▶ [Records for this task]
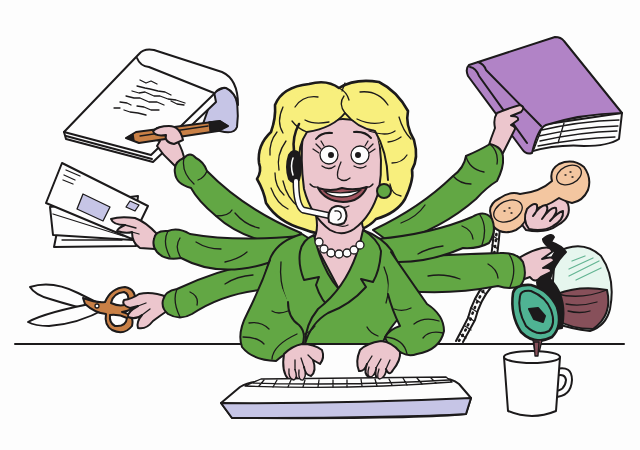
<!DOCTYPE html>
<html lang="en">
<head>
<meta charset="utf-8">
<title>Multitasking office assistant</title>
<style>
:root{--paper:#fdfdfd;--ink:#1c1a1b;--green:#62a744;--skin:#ecc6cd;--hair:#f8ef7d;--lilac:#c6c5e6;--purple:#b183c6;--peach:#f3c6a0;--wood:#c98046;--teal:#4fb393;--coffee:#87505a;--glass:#e6f6ee}
html,body{margin:0;background:var(--paper)}
body{width:640px;height:450px;overflow:hidden}
svg{display:block}
.cartoon{stroke:var(--ink);stroke-width:2;stroke-linejoin:round;stroke-linecap:round;fill:none}
.paper{fill:var(--paper)}.green{fill:var(--green)}.skin{fill:var(--skin)}.hair{fill:var(--hair)}
.lilac{fill:var(--lilac)}.purple{fill:var(--purple)}.peach{fill:var(--peach)}.wood{fill:var(--wood)}
.teal{fill:var(--teal)}.coffee{fill:var(--coffee)}.glass{fill:var(--glass)}.ink{fill:var(--ink)}
.thin{stroke-width:1.3}.bold{stroke-width:2.6}
</style>
</head>
<body>
<svg width="640" height="450" viewBox="0 0 640 450" role="img" aria-label="Cartoon of a smiling blonde assistant with eight arms, handling notes, letters, scissors, a book, a phone, coffee and a keyboard">
<g class="cartoon">
  <path id="desk-edge" d="M15 344H624"/>

  <g id="notepad">
    <path class="lilac" d="M214 92L232 84Q240 104 237 127Q234 135 220 131L203 124Z"/>
    <path class="paper" d="M64 132L66 139L153 162L216 102L214 92Z"/>
    <path class="paper" d="M64 132L139 54Q144 48 154 50L222 72Q238 79 238 105Q235 92 226 88Q219 87 214 94L151 155Z"/>
    <path d="M137 58Q140 66 149 67L214 93M66 136L152 159"/>
    <path class="thin" d="M140 80l6 3 5-2 6 3M137 86l8 2 5 1 8 2 7 1 6 3M132 91l7 2 6-1 9 4 6 0 8 3 8 1 9 3M126 96l8 2 6 0 9 4 8 0 7 3M120 102l7 1 4 2M137 106l7 1 7 3 8 0M114 108l6 0M124 110l6 2 8 1 8 2M171 101l6 3 7 1"/>
  </g>

  <g id="letters">
    <path class="paper" d="M57 232L130 218L136 246L54 247Z"/>
    <path class="paper" d="M50 207L138 196L133 240L53 235Z"/>
    <path class="paper" d="M62 163L148 206L132 239L46 203Z"/>
    <path class="lilac thin" d="M83 194L110 207L103 221L77 209Z"/>
    <path class="lilac thin" d="M130 201l9 4-4 6-9-4z"/>
    <path class="thin" d="M66 170l14 6M64 175l11 5M63 180l10 4M53 214l70 22M62 240h60"/>
  </g>

  <g id="left-back-hands">
    <path class="skin" d="M184 157Q181 145 173 134Q166 126 157 128Q151 132 153 139L160 141L157 146Q163 155 170 161L176 167Z"/>
    <path class="wood" d="M126 138L136 132L220 121L228 126L218 131L139 143Z"/>
    <path class="ink thin" d="M126 138l7-4 1 6zM209 122l11-1 8 5-10 4-8 1z"/>
    <path class="thin" d="M140 136l68-10"/>
    <path class="skin" d="M183 140Q180 126 169 126Q158 126 153 131Q155 137 166 135Q164 142 174 144Z"/>
    <path class="skin" d="M157 234Q146 222 135 218Q120 216 111 219Q113 225 125 225Q118 228 117 231Q126 234 132 232Q132 243 140 248L155 249Z"/>
    <path class="thin" d="M125 225l11 3M132 232l7 2"/>
  </g>

  <g id="scissors">
    <path class="paper" d="M30 287Q52 280 78 293L108 308L102 313Q72 306 50 299Q35 295 30 287Z"/>
    <path class="paper" d="M28 322Q46 312 100 302L105 309Q78 324 49 326Q35 326 28 322Z"/>
    <path class="wood" d="M83 298Q96 303 105 302Q111 288 125 287Q137 289 135 304Q132 311 122 312Q135 315 132 326Q124 336 112 330Q104 325 106 314Q95 313 85 304Z"/>
    <path class="paper" d="M111 303Q113 293 124 292Q130 294 128 303Q122 308 111 303ZM110 315Q119 314 127 318Q126 327 115 326Q109 323 110 315Z"/>
    <circle class="paper thin" cx="97" cy="306" r="2"/>
    <path class="skin" d="M167 297Q152 291 139 294Q132 299 124 300Q121 305 130 308L138 306Q127 312 128 317Q136 320 142 315Q136 322 138 328Q146 330 153 321Q161 315 167 311Z"/>
    <path class="thin" d="M138 306l8-3M142 315l8-6"/>
  </g>

  <g id="book">
    <path class="paper" d="M529 152Q558 144 584 146Q608 146 619 139L622 113L534 126Z"/>
    <path class="thin" d="M537 131Q580 121 619 120M539 136Q580 127 618 126M540 141Q580 132 617 131M538 146Q580 138 615 137M534 149l8-21M558 143l6-20"/>
    <path class="purple" d="M469 65L555 37Q561 37 564 41L622 113Q580 114 546 125Q538 128 532 153Q526 155 522 149L468 76Q465 69 469 65Z"/>
    <path d="M478 62Q484 64 486 70L541 126"/>
    <path d="M470 67Q476 68 479 76L527 143"/>
  </g>
  <path id="book-hand" class="skin" d="M488 148Q491 138 495 128Q493 119 497 113Q509 108 520 105Q526 107 521 112L511 116Q519 116 518 120L511 125Q517 127 514 131Q508 143 503 153Z"/>

  <g id="telephone">
    <path class="bold" stroke-width="5" stroke-dasharray="1 5" d="M497 228Q494 260 490 282Q478 296 471 318Q465 333 458 342"/>
    <path d="M494 228Q492 260 486 282Q473 298 468 318L456 341M500 228Q497 262 492 286Q480 300 475 320L463 342"/>
    <path class="thin" d="M493 236l6 4M492 245l6 4M491 254l6 4M489 263l6 4M488 272l6 4M485 281l6 4M480 290l6 4M475 299l6 4M471 308l6 4M468 317l6 4M465 326l6 4M460 334l6 4"/>
    <path class="skin" d="M521 210Q531 195 544 194Q562 194 568 204Q572 217 558 225Q546 234 526 230Q518 222 521 210Z"/>
    <path class="peach" d="M490 211Q490 203 500 198Q510 191 520 194Q540 192 552 181Q549 170 559 164Q573 158 584 167Q592 178 588 190Q583 201 572 203Q562 200 559 198Q545 208 528 210Q527 224 516 230Q502 236 493 226Z"/>
    <ellipse class="thin" cx="508" cy="211" rx="15" ry="10" transform="rotate(-25 508 211)"/>
    <ellipse class="thin" cx="569" cy="175" rx="13" ry="9" transform="rotate(-25 569 175)"/>
    <path class="ink thin" d="M504 211h1M509 208h1M511 213h1M565 175h1M570 172h1M572 177h1"/>
    <path class="skin" d="M529 229Q522 220 527 209Q534 202 537 205Q538 211 533 216Q540 205 546 205Q550 209 542 219Q551 206 556 208Q558 213 550 221Q558 212 563 211Q564 220 553 226Q543 232 529 229Z"/>
  </g>

  <g id="coffee-pot">
    <path class="glass" d="M555 253Q582 238 601 256Q616 278 610 309Q606 326 590 331Q572 329 550 322Z"/>
    <path class="coffee" d="M557 294Q580 285 607 290Q613 315 593 329Q570 329 556 319Z"/>
    <path class="thin" d="M557 294Q581 300 607 290M566 304q14 3 31-2M568 311q12 3 22 0"/>
    <path class="thin" stroke="#65b594" d="M572 261l13-5M569 269l24-11M569 276l30-15M576 280l25-12"/>
    <path class="ink" d="M537 282Q545 270 555 252Q542 243 543 239Q552 232 554 237L551 242Q562 246 566 252Q554 264 550 279Q568 297 562 328Q550 331 543 326Z"/>
    <path class="teal bold" d="M513 293Q515 284 531 285Q549 290 557 307Q563 326 552 337Q535 346 521 332Q510 315 513 293Z"/>
    <path d="M520 296Q521 290 531 291Q546 297 551 310Q556 324 549 331Q537 337 526 326Q517 310 520 296Z"/>
    <path class="ink" d="M529 309l9-1 7 8-2 6-9-3z"/>
    <path class="coffee thin" d="M533 340h9l-3 13h-4z"/>
  </g>
  <path id="pot-hand" class="skin" d="M516 260Q529 251 542 248Q552 246 552 252L542 259Q554 255 554 261L543 268Q552 267 551 272L541 277Q535 284 530 277L519 281Z"/>

  <g id="mug">
    <path class="paper" d="M556 369Q572 365 572 380Q571 397 554 397V391Q565 391 566 380Q565 373 556 376Z"/>
    <path class="paper" d="M504 357L508 411Q532 421 556 411L560 357Z"/>
    <ellipse class="paper" cx="532" cy="357" rx="28" ry="6"/>
    <path class="coffee thin" d="M534 342h5l-1 14h-3z"/>
  </g>

  <g id="back-sleeves" class="green">
    <path d="M175 173Q173 162 184 158Q190 151 196 158Q204 162 207 171Q244 209 301 233L288 246Q242 240 216 216Q198 201 191 188Q176 184 175 173Z"/>
    <path d="M503 158Q503 147 490 144Q480 150 466 156Q464 168 453 176Q420 208 373 230L392 244Q442 229 476 199Q487 187 497 181Q504 167 503 158Z"/>
    <path d="M163 300Q165 291 177 289Q226 266 276 260L270 289Q225 292 192 314Q180 321 168 314Q161 308 163 300Z"/>
    <path d="M390 258Q442 255 500 253Q517 252 523 262Q528 277 520 286Q510 290 498 286Q450 295 408 291Z"/>
    <path d="M154 239Q155 230 168 231Q178 227 190 234Q235 242 300 236L271 262Q220 279 181 258Q165 261 157 252Q152 246 154 239Z"/>
    <path d="M377 239Q432 234 472 217Q485 209 492 219Q497 231 489 243Q478 249 463 248Q428 263 395 262Z"/>
    <g class="thin" fill="none">
      <path d="M184 158Q181 172 194 184M207 171q-3 7-9 9M216 216q13 0 16-6M235 213q10 12 24 15M466 156q3 13 18 16M490 144q9 8 7 20M453 176q7 8 18 8M425 205q-8 12-24 18M168 231q-6 11 2 26M180 238q-6 9 1 20M196 242q11 7 25 7M225 262q14-3 22-10M480 215q8 12 2 30M462 226q10 4 11 13M443 246q-15 2-25 8M177 289q-5 12 3 28M190 292q9 4 7 13M225 284q12-8 28-9M509 254q9 14 1 33M488 264q9 5 10 14M460 279q-16-6-32-3"/>
    </g>
  </g>

  <g id="hair-back" class="hair bold">
    <path d="M339 88Q327 79 309 84Q282 87 275 105Q276 118 271 132Q257 145 259 163Q262 171 257 179Q264 191 266 203Q278 222 303 229Q320 236 340 235Q366 231 376 219Q397 213 405 199Q414 180 412 170Q419 158 414 140Q405 125 408 111Q397 91 379 82Q355 78 339 88Z"/>
  </g>

  <g id="jacket">
    <path class="green" d="M302 234Q277 241 270 259Q262 283 260 298Q287 320 302 344H382Q391 322 418 300Q404 277 392 251Q382 237 363 230L340 258Z"/>
    <path class="skin" d="M316 215Q319 232 313 240L340 291L371 240Q360 230 362 214Z"/>
    <path class="green" d="M314 235Q302 240 300 252Q298 265 304 280L319 277L316 285Q321 301 332 310Q345 294 338 288Q322 270 314 235Z"/>
    <path class="green" d="M363 230Q378 239 381 251Q380 270 373 282L361 279L366 287Q350 305 328 313Q311 323 305 344Q305 325 318 309Q353 282 363 230Z"/>
    <path class="thin" d="M281 262q-2 20 5 37M384 267q8 18 2 36M302 335q9-3 13-9M378 336q-8-3-11-9"/>
    <g id="pearls" class="paper thin">
      <circle cx="319" cy="242" r="4"/><circle cx="324" cy="249" r="4"/><circle cx="331" cy="253" r="4"/><circle cx="339" cy="254" r="4"/><circle cx="347" cy="253" r="4"/><circle cx="354" cy="250" r="4"/><circle cx="360" cy="245" r="4"/>
    </g>
  </g>

  <g id="face">
    <path class="skin" d="M303 133Q300 160 304 189Q311 216 330 230Q342 237 354 229Q372 216 379 190Q384 160 377 131Q343 106 303 133Z"/>
    <circle class="green" cx="384" cy="191" r="7"/>
    <circle class="paper thin" cx="329" cy="155" r="9"/><circle class="paper thin" cx="360" cy="155" r="9"/>
    <circle class="ink" cx="331" cy="155" r="2"/><circle class="ink" cx="358" cy="155" r="2"/>
    <path class="thin" d="M319 153l-6-4M321 149l-5-5M324 146l-3-5M369 153l6-4M368 149l5-5M365 146l3-5M322 166q7 5 13 0M354 166q7 4 12 0"/>
    <path d="M316 139Q321 132 332 133M354 132Q365 131 371 138"/>
    <path class="thin" d="M341 162Q336 173 338 178Q344 183 350 178M310 184q3 4 8 3M373 184q-3 4-7 3"/>
    <path fill="#a15560" d="M318 188Q331 192 342 188Q354 191 367 187Q360 202 343 202Q325 201 318 188Z"/>
    <path class="paper thin" d="M324 191Q342 195 361 190Q353 197 342 197Q330 197 324 191Z"/>
    <path class="thin" d="M336 206q7 3 13 0M335 224q7 4 13 1"/>
  </g>

  <g id="fringe" class="hair">
    <path stroke="none" d="M283 106Q310 84 340 92Q380 80 401 109Q412 150 400 185Q392 187 388 179Q385 153 374 130Q354 124 345 113Q330 128 306 132Q296 150 300 165L290 190L270 180Q268 130 283 106Z"/>
    <path fill="none" d="M388 180Q387 151 375 131Q357 128 345 113Q333 128 307 132Q297 147 300 162"/>
    <path class="thin" fill="none" d="M345 113Q338 104 344 96M339 88q8 4 10 12M345 83l-3 8M357 119q15 7 27 3M369 131q18 6 26 0M388 142q8-1 13-5M392 163q10 0 15-8M307 132q-9-3-15-11M329 122q-15 3-24-2M283 107q-7 15 0 26M277 132q-8 10-7 23M286 141q-10 14-7 29M275 173q0 14 9 22M283 181q4 18 17 27M271 188q6 16 17 21M390 184q2 11 11 12M399 117q4 14 12 22M318 97q-15-2-23 10M360 92q18-2 28 13"/>
  </g>

  <g id="headset">
    <path class="bold" d="M294 151Q292 137 299 124"/>
    <path class="ink" d="M289 155Q293 148 299 153Q303 166 299 180Q293 185 289 179Q285 167 289 155Z"/>
    <path stroke="var(--paper)" stroke-width="1.5" d="M293 158q-3 8 0 17"/>
    <path stroke-width="7" d="M296 181Q296 205 303 210L331 216"/>
    <path stroke="var(--paper)" stroke-width="4" d="M296 181Q296 205 303 210L331 216"/>
    <path class="paper" d="M332 208Q338 204 344 208Q349 216 344 223Q336 227 329 222Q327 213 332 208Z"/>
    <path class="thin" d="M335 211q5-1 6 3t-3 6"/>
  </g>

  <g id="typing-arms">
    <path class="green" d="M270 260Q261 286 247 314Q237 333 242 347Q252 360 276 361Q286 352 302 346Q307 333 299 325Q288 318 288 302"/>
    <path class="green" d="M391 252Q406 274 427 304Q444 315 444 331Q440 350 417 354Q409 357 402 353Q387 347 385 337Q390 329 400 326Q392 310 388 294"/>
    <path class="thin" d="M249 323q12-2 20 6M243 337q15 0 21 7M272 359q1-14 25-25M288 311q-10 4-16 0M439 321q-15-5-25 3M443 333q-14-3-20 5M386 337q18 2 21 17M394 309q9 3 17-1"/>
    <path class="skin" d="M284 354Q292 346 302 344Q314 344 322 350Q325 358 320 364L313 360Q317 371 311 376Q305 375 304 367Q307 377 301 381Q295 380 295 370Q296 380 289 380Q281 372 284 354Z"/>
    <path class="skin" d="M400 352Q392 342 381 341Q367 343 360 350Q355 362 359 371Q364 372 367 364Q363 374 369 377Q375 376 376 368Q374 378 379 379Q386 377 386 369Q389 377 393 370Q401 360 400 352Z"/>
    <path class="thin" d="M304 367l-3-9M295 370v-10M313 360l-5-5M367 364l5-8M376 368l5-9M386 369l4-9"/>
  </g>

  <g id="keyboard">
    <path class="paper" d="M221 403L240 387Q250 381 268 381L438 378Q452 378 459 384L471 398L466 414Q420 419 232 418Z"/>
    <path class="lilac" d="M221 403Q340 404 471 398L466 414Q400 418 232 418Z"/>
    <path class="paper thin" d="M245 386L261 379L446 377L452 382Q350 390 245 386Z"/>
    <path class="thin" d="M253 383Q350 386 449 380M264 380l-5 6M277 380l-4 7M291 380l-3 7M305 380l-2 7M319 380l-1 7M333 380v7M347 380v7M361 379l1 7M375 379l2 7M389 379l3 6M403 378l4 7M417 378l5 6M431 378l5 5"/>
  </g>
  <path id="typing-fingertips" class="skin thin" d="M289 369q-1 10 5 11 4-3 1-10M299 370q-1 11 4 10 4-4 1-12M369 367q-3 10 2 10 4-2 5-9M379 369q-3 10 1 10 5-2 6-9"/>
</g>
</svg>
</body>
</html>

▶ [About this exercise] Restate word for word the entries above from the line with "13 0M335 224q7" through the line with "260Q261 286 247", inclusive, leaving out everything else.

▶ [Written solution]
    <path class="thin" d="M336 206q7 3 13 0M335 224q7 4 13 1"/>
  </g>

  <g id="fringe" class="hair">
    <path stroke="none" d="M283 106Q310 84 340 92Q380 80 401 109Q412 150 400 185Q392 187 388 179Q385 153 374 130Q354 124 345 113Q330 128 306 132Q296 150 300 165L290 190L270 180Q268 130 283 106Z"/>
    <path fill="none" d="M388 180Q387 151 375 131Q357 128 345 113Q333 128 307 132Q297 147 300 162"/>
    <path class="thin" fill="none" d="M345 113Q338 104 344 96M339 88q8 4 10 12M345 83l-3 8M357 119q15 7 27 3M369 131q18 6 26 0M388 142q8-1 13-5M392 163q10 0 15-8M307 132q-9-3-15-11M329 122q-15 3-24-2M283 107q-7 15 0 26M277 132q-8 10-7 23M286 141q-10 14-7 29M275 173q0 14 9 22M283 181q4 18 17 27M271 188q6 16 17 21M390 184q2 11 11 12M399 117q4 14 12 22M318 97q-15-2-23 10M360 92q18-2 28 13"/>
  </g>

  <g id="headset">
    <path class="bold" d="M294 151Q292 137 299 124"/>
    <path class="ink" d="M289 155Q293 148 299 153Q303 166 299 180Q293 185 289 179Q285 167 289 155Z"/>
    <path stroke="var(--paper)" stroke-width="1.5" d="M293 158q-3 8 0 17"/>
    <path stroke-width="7" d="M296 181Q296 205 303 210L331 216"/>
    <path stroke="var(--paper)" stroke-width="4" d="M296 181Q296 205 303 210L331 216"/>
    <path class="paper" d="M332 208Q338 204 344 208Q349 216 344 223Q336 227 329 222Q327 213 332 208Z"/>
    <path class="thin" d="M335 211q5-1 6 3t-3 6"/>
  </g>

  <g id="typing-arms">
    <path class="green" d="M270 260Q261 286 247 314Q237 333 242 347Q252 360 276 361Q286 352 302 346Q307 333 299 325Q288 318 288 302"/>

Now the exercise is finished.